This is the beginning of a long journey of injustice to the state of Mysore and it’s people who are experiencing the
effects of this agreement to this date.
The agreement of 1924
In reality, the 1892 agreement was made applicable to all the rivers flowing in the state of Mysore. Accordingly, thestate of Mysore applied for permission to build a dam at Kannambadi as per the 1892 agreement. Madras however,refused to give its consent for this move. The relentless efforts of Nalvadi Krishnaraj Vodeyar, the then king of Mysorealong with his chief engineer Sir M Vishweshvaraiah resulted in the agreement of 1924 between Mysore and Madrasstates. The agreement was signed for a period of 50 years from 1924. As the agreement was letting Mysore to goahead with the construction of Kannambadi dam, it signed the agreement although it was heavily biased towardsMadras. The agreement also stipulated that Mysore was not to increase its area under irrigation more than 110,000acres beyond what was already existing, while the same cap for Madras Presidency was pegged at 301000 acres!

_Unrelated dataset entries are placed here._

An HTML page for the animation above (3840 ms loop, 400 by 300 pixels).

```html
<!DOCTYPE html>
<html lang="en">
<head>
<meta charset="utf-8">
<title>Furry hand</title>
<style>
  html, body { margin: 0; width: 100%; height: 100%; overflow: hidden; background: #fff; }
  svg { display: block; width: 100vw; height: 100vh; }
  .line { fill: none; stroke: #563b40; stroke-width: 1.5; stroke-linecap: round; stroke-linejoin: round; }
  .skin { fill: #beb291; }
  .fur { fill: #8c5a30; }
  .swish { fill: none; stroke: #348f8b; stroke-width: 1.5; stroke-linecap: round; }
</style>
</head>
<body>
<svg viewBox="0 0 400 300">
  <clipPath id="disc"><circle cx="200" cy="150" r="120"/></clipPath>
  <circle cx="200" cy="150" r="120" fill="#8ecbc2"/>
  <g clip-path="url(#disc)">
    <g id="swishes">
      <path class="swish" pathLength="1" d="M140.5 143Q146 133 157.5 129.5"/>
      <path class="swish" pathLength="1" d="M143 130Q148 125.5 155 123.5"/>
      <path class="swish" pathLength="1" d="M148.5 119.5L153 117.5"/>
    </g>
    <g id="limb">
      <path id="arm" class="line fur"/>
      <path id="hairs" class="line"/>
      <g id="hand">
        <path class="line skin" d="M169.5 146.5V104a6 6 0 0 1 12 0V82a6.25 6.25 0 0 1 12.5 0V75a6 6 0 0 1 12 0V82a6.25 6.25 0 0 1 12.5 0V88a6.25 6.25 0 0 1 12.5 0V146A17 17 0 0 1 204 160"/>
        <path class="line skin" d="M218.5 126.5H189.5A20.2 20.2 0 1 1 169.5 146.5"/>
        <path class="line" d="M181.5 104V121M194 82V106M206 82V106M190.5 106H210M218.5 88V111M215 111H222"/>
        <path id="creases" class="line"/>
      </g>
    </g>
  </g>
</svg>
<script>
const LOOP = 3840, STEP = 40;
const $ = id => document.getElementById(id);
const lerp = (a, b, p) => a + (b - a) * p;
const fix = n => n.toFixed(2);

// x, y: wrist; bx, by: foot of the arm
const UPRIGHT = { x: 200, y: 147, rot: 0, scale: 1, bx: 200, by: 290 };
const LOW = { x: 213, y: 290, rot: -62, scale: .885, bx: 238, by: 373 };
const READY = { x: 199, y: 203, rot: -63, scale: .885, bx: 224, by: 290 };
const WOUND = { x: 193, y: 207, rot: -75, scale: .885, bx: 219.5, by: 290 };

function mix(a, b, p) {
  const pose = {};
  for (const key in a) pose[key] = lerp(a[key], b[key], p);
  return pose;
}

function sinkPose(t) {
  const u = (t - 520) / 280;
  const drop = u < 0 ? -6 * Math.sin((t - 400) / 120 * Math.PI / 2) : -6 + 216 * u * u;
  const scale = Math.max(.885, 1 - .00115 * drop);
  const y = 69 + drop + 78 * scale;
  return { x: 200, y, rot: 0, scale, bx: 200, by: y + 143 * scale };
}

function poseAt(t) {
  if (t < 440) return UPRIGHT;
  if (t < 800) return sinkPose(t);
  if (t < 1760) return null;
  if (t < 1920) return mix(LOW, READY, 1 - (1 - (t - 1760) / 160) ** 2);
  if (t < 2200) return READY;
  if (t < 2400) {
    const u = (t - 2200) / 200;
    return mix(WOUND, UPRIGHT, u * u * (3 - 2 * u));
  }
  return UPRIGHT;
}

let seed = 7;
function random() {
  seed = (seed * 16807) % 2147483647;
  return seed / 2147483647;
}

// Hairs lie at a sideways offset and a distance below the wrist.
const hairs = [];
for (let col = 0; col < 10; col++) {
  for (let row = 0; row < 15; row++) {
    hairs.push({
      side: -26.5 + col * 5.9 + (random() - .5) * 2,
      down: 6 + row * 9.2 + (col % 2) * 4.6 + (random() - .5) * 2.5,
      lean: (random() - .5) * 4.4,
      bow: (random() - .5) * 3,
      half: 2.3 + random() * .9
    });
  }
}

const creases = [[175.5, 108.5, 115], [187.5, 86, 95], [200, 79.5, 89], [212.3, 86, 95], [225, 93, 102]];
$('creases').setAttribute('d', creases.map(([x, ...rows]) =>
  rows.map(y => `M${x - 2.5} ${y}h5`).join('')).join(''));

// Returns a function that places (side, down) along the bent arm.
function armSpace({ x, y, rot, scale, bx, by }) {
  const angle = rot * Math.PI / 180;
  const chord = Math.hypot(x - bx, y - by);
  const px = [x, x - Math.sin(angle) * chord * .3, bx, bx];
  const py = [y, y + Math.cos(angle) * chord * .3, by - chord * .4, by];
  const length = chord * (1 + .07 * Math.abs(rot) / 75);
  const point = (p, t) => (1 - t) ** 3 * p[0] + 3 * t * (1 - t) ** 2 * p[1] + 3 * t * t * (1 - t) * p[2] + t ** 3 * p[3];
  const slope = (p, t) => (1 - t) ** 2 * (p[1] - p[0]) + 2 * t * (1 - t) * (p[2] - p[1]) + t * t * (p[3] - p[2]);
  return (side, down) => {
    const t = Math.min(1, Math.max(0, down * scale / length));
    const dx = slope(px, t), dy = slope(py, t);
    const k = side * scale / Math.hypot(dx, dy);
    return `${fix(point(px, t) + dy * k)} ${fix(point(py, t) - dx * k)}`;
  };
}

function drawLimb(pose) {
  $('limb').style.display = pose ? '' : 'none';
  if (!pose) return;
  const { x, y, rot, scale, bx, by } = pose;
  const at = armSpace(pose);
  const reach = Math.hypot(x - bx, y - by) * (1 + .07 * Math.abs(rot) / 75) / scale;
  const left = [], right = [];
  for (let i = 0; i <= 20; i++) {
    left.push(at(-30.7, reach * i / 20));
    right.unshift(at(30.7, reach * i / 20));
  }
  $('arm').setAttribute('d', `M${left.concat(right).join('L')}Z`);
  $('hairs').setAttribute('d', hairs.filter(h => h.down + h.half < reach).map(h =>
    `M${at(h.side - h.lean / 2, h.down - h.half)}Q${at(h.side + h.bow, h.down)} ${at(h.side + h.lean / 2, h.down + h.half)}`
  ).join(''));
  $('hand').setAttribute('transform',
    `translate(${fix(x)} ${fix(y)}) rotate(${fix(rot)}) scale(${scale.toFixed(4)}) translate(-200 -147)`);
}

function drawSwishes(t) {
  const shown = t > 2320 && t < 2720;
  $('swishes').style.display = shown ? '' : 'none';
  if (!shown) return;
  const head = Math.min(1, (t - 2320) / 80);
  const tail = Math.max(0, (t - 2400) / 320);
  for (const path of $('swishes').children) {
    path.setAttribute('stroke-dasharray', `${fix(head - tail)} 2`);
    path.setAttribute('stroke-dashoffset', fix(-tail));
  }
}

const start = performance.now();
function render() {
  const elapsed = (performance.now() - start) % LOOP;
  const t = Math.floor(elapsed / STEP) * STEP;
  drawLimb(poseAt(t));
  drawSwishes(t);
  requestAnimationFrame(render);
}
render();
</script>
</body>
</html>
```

Madras was given a free hand in building any number of dams in it’s territory and Mysore was also allowed to build a
matching dam with a capacity 40% lower than that of the dam built by Madras! At the time of independence, the state of Mysore was expecting that all these unfair and biased agreements will go
away with British. Unfortunately, Mysore didn’t get any respite f
rom the unfair agreement of 1924. Mysore triedstarting a couple of new irrigation projects post-independence.
Roadblocks for Karnataka even in Independent India!
Yes, when Karnataka sought the permission of Government of India to start these new projects, the central govt
replied saying “First get permission from Tamilnadu! Resolve your conflicts with them and then come back!
” How can
anyone believe that Tamilnadu will give permission when it had opposed the very construction of Kannambadi itself ?Why s
hould we seek Tamilnadu’s permission? Is Karnataka a princely state of Tamilnadu? Karnataka went aheadand built 4 dams in it’s territory without worrying much about permission of Central or Tamilnadu governments. The
reservoirs that came up as a result were Hemavathi, Kabini, Haarangi and Suvarnavathi. The very construction of these reservoirs has led to the present day conflict of Kaveri river water sharing.
Tamilnadu, over several years discussed this issue with Karnataka and when Karnataka didn’t relent to it’s pressure
tactics, went to the Prime Minister and complained. Later, a private organization called
“Tamilnadu KaveriNeerappasan Vilaiporulugal Vivasaayigal Naala Urimai Podugappu Sangam”
approached the court with a complaint.Even the government of Tamilnadu filed a case in the court seeking to form a tribunal to settle this matter. After reviewing the matter, the honourable Supreme Court of India as per article 262 of the Constitution directed the UnionGovernment to form the The Cauvery Water Disputes Tribunal and Union government obliged by forming the same in1990.By the year 1971, Karnataka, which contributes more than 53% of water into Kaveri river was irrigating in 6.74 lakhacres of land, while Tamilnadu with a contribution of around 31% of water into Kaveri river was irrigating in 23.60 lakhacres of land. Today, Karnataka irrigates in around 11.2 lakh acres of land while Tamilnadu does it in 29.4 acres of land almost 3 times that of Karnataka. In 1968, with permission when Karnataka tried taking up Haarangi and Kabiniprojects, Tamilnadu went to the Supreme court with objection. Fearing delay in judgement, Karnataka went for acompromise by giving in writing that the state won't store water for more than 6 months in these reservoirs and won't